ICCH Bulletin of January 22, 2023
January 22, 2023 Third Sunday in Ordinary Time
Welcome Father Brandt Today’s Readings: Is 8:23—9:3 | 1 Cor 1:10-13, 17 | Mt 4:12-23 or 4:12-17
Today’s Gospel Reading tells us about the beginning of the ministry of Jesus. The Evangelist tells us that after John the Baptist had been imprisoned by Herod Antipas, and as spoken by the prophets, Jesus withdrew “to Galilee” and began His own proclamation. The motive for Jesus making this move seems to be the arrest of John the Baptist. While no details are given about the arrest of John, it looks as if Jesus is continuing the work started by him, his own mission of God’s Kingdom. He preaches in Galilee and works in Capernaum which presents him as the light of nations as told by Isaiah but more precisely he begins on the western shore of the sea that was occupied by many small but prosperous cities and towns. This provided Jesus with the opportunity of ministering to a large number of people within a reasonable walking distance. Galilee was known as a rebellious region where even Jews were noted for their non-observance of the Law. Jesus begins his ministry in such a challenging place with the special chosen message and his preaching is summed up in one simple sentence: “Repent, for the kingdom of heaven is near; it is close at hand.”
The preaching of the Good News of Jesus begins with the word, Repent. His invitation to repent is to enter into a special relationship with God in response to his call. For ‘repent’ usually means to be sorry for, to regret some wrong actions we have done in the past. Jesus is asking for much more than that. It is a call, not to wipe out the past, which is really not possible for any human person, but for a change of direction from now on and enter into a new future. The Greek word, rendered by many translations as equivalent to ‘repent’, is metanoia. This word implies a radical change of heart, change in one’s thinking, total transformation. It also means looking at life in a completely new way, making what is sometimes called a ‘paradigm shift’. This new way of seeing life is spelt out through the whole of the Christian Testament.
The Good news that Jesus preaches is that people have to repent and change themselves as the kingdom of God is near. It is the good news of hope, peace, promise, truth and salvation that is contained in the kingdom. Jesus comes to his people as the herald or the messenger of good news. His message of the kingdom has certainty and assurance; it has total authority and power because it comes from the source which is God himself. The Scriptures indicate that the kingdom of God existed at the foundation of the world. It is the authority of God over everything that he created for John tells us that everything was created in and through Jesus. The mission of Jesus now is to re-establish this divine kingdom. There is the immediacy and the urgency in his proclamation as he says it is here and now.

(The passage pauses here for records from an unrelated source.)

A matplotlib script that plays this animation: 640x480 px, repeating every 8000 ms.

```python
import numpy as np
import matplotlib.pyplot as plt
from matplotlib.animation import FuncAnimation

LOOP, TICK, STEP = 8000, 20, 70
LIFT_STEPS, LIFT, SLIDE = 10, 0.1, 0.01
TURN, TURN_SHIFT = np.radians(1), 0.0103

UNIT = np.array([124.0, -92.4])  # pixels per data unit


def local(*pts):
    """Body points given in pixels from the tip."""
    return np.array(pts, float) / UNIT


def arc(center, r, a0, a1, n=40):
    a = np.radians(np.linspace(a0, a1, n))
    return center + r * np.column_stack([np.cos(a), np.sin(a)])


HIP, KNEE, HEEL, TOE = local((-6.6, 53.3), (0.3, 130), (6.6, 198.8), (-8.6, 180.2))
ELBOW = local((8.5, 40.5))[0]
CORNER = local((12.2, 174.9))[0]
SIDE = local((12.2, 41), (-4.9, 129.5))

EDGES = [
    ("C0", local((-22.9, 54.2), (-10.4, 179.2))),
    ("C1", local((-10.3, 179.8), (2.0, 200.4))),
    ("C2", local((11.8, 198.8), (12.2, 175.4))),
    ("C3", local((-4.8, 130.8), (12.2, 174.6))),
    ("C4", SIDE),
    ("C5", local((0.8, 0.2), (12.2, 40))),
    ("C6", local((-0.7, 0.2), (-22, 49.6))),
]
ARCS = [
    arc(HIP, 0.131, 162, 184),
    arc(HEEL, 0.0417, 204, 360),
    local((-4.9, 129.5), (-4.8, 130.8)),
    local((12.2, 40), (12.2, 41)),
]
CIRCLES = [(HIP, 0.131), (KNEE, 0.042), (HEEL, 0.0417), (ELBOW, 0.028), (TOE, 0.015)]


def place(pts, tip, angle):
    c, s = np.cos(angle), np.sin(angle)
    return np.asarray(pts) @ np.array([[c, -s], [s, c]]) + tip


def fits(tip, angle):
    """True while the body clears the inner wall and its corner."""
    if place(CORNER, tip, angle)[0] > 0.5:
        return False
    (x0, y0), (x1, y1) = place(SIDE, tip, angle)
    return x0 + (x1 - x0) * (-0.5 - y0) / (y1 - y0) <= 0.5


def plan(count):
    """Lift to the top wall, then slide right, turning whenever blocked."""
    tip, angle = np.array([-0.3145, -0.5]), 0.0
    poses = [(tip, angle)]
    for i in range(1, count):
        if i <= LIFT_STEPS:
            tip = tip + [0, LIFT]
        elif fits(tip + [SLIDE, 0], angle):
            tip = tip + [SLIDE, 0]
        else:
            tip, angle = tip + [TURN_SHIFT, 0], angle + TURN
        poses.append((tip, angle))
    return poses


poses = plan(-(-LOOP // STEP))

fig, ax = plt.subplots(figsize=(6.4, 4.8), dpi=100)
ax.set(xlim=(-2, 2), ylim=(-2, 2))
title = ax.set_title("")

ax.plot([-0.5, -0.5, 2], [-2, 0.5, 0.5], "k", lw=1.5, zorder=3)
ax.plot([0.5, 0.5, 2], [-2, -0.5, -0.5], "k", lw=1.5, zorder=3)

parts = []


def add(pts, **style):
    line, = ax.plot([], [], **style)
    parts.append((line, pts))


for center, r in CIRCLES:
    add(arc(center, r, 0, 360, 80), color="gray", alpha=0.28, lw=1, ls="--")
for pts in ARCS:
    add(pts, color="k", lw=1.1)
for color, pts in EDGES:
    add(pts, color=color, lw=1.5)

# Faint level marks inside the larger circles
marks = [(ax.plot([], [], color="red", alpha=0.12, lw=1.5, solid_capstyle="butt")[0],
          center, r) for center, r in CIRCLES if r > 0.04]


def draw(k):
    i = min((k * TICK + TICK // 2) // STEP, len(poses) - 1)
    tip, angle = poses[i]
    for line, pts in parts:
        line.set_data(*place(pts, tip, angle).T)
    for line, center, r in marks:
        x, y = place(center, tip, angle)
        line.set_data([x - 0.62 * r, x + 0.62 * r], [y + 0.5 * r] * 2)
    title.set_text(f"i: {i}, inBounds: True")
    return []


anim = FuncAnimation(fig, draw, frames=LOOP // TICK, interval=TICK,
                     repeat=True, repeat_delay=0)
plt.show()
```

As Jesus began his public ministry his first act was to gather some disciples or co-workers who would share his work and his mission. Jesus recruited Simon, who is called Peter, his brother Andrew, James and John, the sons of Zebedee. When Jesus called them their response was immediate. They left everything, their fishing nets, their parents and family and followed Jesus to be Disciples of Christ. The story of the calling of the first disciples showed their immediate and unconditional response to the summons of Jesus. The initiative for the call comes from Jesus but their response was total. Even though they had no previous knowledge of Jesus, they dropped what they were doing, left all their possessions and their dear ones to be with Jesus. This calling his first disciples indicates the beginning of the time of the church. On the surface level this may not make any sense to an outsider. However, it emphasizes that there was something almost indefinable about the person of Jesus that drew these first followers like a very strong magnet. They left everything not knowing where all this would lead.
Today’s readings are intended to stir us into action. The Gospel tells us that the spread of Christ’s kingdom depends on us today as it was with the Apostles during the time of Jesus. Paul’s letter to the Corinthians counsels us today not to participate in the factions within our church and between the churches. Prophet Isaiah reminds us that God’s light is always being offered to us as it was to a people who had suffered exile, oppression, fear and shame. We who practice our religion should walk as those faithful people of old walked, allowing ones whole being to become flooded with joyous light. Light acquires transcendental quality, penetrating the soul, opening the heart and making our life open to the many who seek the truth.
Source: Fr. Eugene Lobo S.J. Shimoga, India. Shortened from https://msjnov.wordpress.com/2023/01/15/third-sunday-of-the-year-january-22-2023/ Image: Duccio di Buoninsegna - Calling of Peter and Andrew